▶ _To do_: All lines in the records that carry the string "fill" are to be shown.

===== Given information

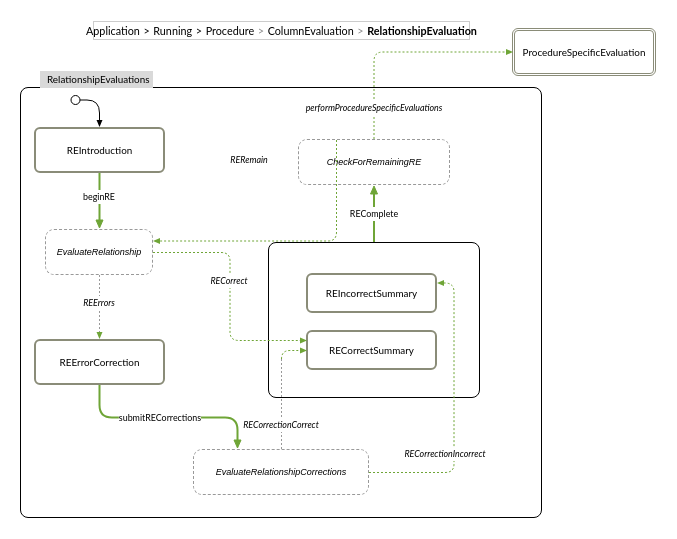
<!DOCTYPE html>
<html lang="en">
<head>
<meta charset="utf-8">
<title>RelationshipEvaluation state diagram</title>
<style>
:root {
  --paper: #fff;
  --ink: #000;
  --flow: #6fa537;
  --state-line: #8a8c78;
  --soft-line: #999;
  --tab: #d9d9d9;
}
* { box-sizing: border-box; }
html, body { margin: 0; overflow: hidden; }
.diagram {
  position: relative;
  width: 677px;
  height: 539px;
  overflow: hidden;
  background: var(--paper);
  color: var(--ink);
  font: 9.9px/14px Lato, "Open Sans", sans-serif;
  white-space: nowrap;
}
.breadcrumb {
  position: absolute;
  left: 93px; top: 21px;
  width: 377px; height: 19px;
  border: 1px solid #ccc;
  display: flex;
  align-items: center;
}
.breadcrumb ol {
  flex: none;
  display: flex;
  justify-content: space-between;
  width: 391px;
  margin: 0 -8px;
  padding: 0;
  list-style: none;
  font-size: 10.8px;
}
.breadcrumb .faint { color: #888; }
.breadcrumb strong { font-weight: 700; }
.region {
  position: absolute;
  border: 1px solid var(--ink);
  border-radius: 8px;
}
.evaluations { left: 20px; top: 87px; width: 522px; height: 431px; }
.summaries { left: 268px; top: 242px; width: 212px; height: 156px; }
.tab {
  position: absolute;
  left: 40px; top: 71px;
  width: 113px; height: 17px;
  padding-left: 7px;
  background: var(--tab);
  line-height: 17px;
}
.connectors { position: absolute; left: 0; top: 0; }
.connectors path { fill: none; }
.event { stroke: var(--flow); stroke-width: 2; }
.guard { stroke: var(--flow); stroke-dasharray: 2 2; }
.guard-soft { stroke: var(--soft-line); stroke-dasharray: 2 2; }
.start { stroke: var(--ink); }
.heads { fill: var(--flow); }
.state {
  position: absolute;
  display: flex;
  align-items: center;
  justify-content: center;
  border: 2px solid var(--state-line);
  border-radius: 6px;
}
.decision {
  border: 1px dashed var(--soft-line);
  border-radius: 9px;
  font: italic 9px/14px "Liberation Sans", Arial, sans-serif;
}
.exit { border: 3px double var(--state-line); }
.introduction { left: 34px; top: 127px; width: 131px; height: 46px; }
.error-correction { left: 34px; top: 339px; width: 131px; height: 46px; }
.incorrect { left: 306px; top: 273px; width: 131px; height: 40px; }
.correct { left: 306px; top: 330px; width: 131px; height: 40px; }
.procedure { left: 512px; top: 28px; width: 144px; height: 48px; }
.evaluate { left: 45px; top: 229px; width: 108px; height: 46px; }
.remaining { left: 298px; top: 139px; width: 152px; height: 46px; }
.evaluate-corrections { left: 193px; top: 449px; width: 176px; height: 46px; }
.label {
  position: absolute;
  transform: translate(-50%, -50%);
  background: var(--paper);
  font-size: 8.9px;
}
.label.conditional { font-style: italic; }
</style>
</head>
<body>
<main class="diagram">
  <nav class="breadcrumb" aria-label="Breadcrumb">
    <ol>
      <li>Application</li><li>&gt;</li>
      <li>Running</li><li>&gt;</li>
      <li>Procedure</li><li class="faint">&gt;</li>
      <li>ColumnEvaluation</li><li class="faint">&gt;</li>
      <li><strong>RelationshipEvaluation</strong></li>
    </ol>
  </nav>

  <section class="region evaluations"></section>
  <div class="tab">RelationshipEvaluations</div>
  <section class="region summaries"></section>

  <div class="state introduction">REIntroduction</div>
  <div class="state decision evaluate">EvaluateRelationship</div>
  <div class="state error-correction">REErrorCorrection</div>
  <div class="state decision evaluate-corrections">EvaluateRelationshipCorrections</div>
  <div class="state incorrect">REIncorrectSummary</div>
  <div class="state correct">RECorrectSummary</div>
  <div class="state decision remaining">CheckForRemainingRE</div>
  <div class="state exit procedure">ProcedureSpecificEvaluation</div>

  <svg class="connectors" width="677" height="539" viewBox="0 0 677 539" aria-hidden="true">
    <defs>
      <polygon id="head" points="0,0 -7,-3 -7,3"/>
      <polygon id="event-head" points="0,0 -8,-3.5 -8,3.5" stroke="#6fa537" stroke-linejoin="round"/>
    </defs>
    <g class="start">
      <path d="M80 100H87Q99.500 100 99.500 113V121"/>
      <circle cx="75.500" cy="100" r="4.500" fill="#fff"/>
    </g>
    <use href="#head" transform="translate(99.500 127) rotate(90)"/>
    <g class="event">
      <path d="M99.500 173V221"/>
      <path d="M99.500 385V405Q99.500 417.500 112 417.500H225Q237.500 417.500 237.500 430V441"/>
      <path d="M374 242V193"/>
    </g>
    <g class="guard">
      <path d="M336.500 140V232Q336.500 241 328 241H160"/>
      <path d="M153 252.500H221Q230 252.500 230 261V332Q230 340.500 239 340.500H300"/>
      <path d="M374 139V61Q374 52 383 52H506"/>
      <path d="M369 472.500H445Q454 472.500 454 464V292Q454 283 445 283H443"/>
      <path d="M281.500 359Q281.500 350.500 290 350.500H300"/>
    </g>
    <g class="guard-soft">
      <path d="M99.500 275V333"/>
      <path d="M281.500 449V359"/>
    </g>
    <g class="heads">
      <use href="#event-head" transform="translate(99.500 228) rotate(90)"/>
      <use href="#event-head" transform="translate(237.500 448) rotate(90)"/>
      <use href="#event-head" transform="translate(374 186) rotate(-90)"/>
      <use href="#head" transform="translate(153 241) rotate(180)"/>
      <use href="#head" transform="translate(307 340.500)"/>
      <use href="#head" transform="translate(307 350.500)"/>
      <use href="#head" transform="translate(437 283) rotate(180)"/>
      <use href="#head" transform="translate(513 52)"/>
      <use href="#head" transform="translate(99.500 339) rotate(90)"/>
    </g>
  </svg>

  <span class="label" style="left:99px;top:197px">beginRE</span>
  <span class="label" style="left:160px;top:418px">submitRECorrections</span>
  <span class="label" style="left:374px;top:214px">REComplete</span>
  <span class="label conditional" style="left:99px;top:303px">REErrors</span>
  <span class="label conditional" style="left:249px;top:160px">RERemain</span>
  <span class="label conditional" style="left:229px;top:281px">RECorrect</span>
  <span class="label conditional" style="left:281px;top:425px">RECorrectionCorrect</span>
  <span class="label conditional" style="left:445px;top:454px">RECorrectionIncorrect</span>
  <span class="label conditional" style="left:374px;top:108px">performProcedureSpecificEvaluations</span>
</main>
</body>
</html>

==========

▶ _Result of this exercise_:
.connectors path { fill: none; }
.heads { fill: var(--flow); }
      <circle cx="75.500" cy="100" r="4.500" fill="#fff"/>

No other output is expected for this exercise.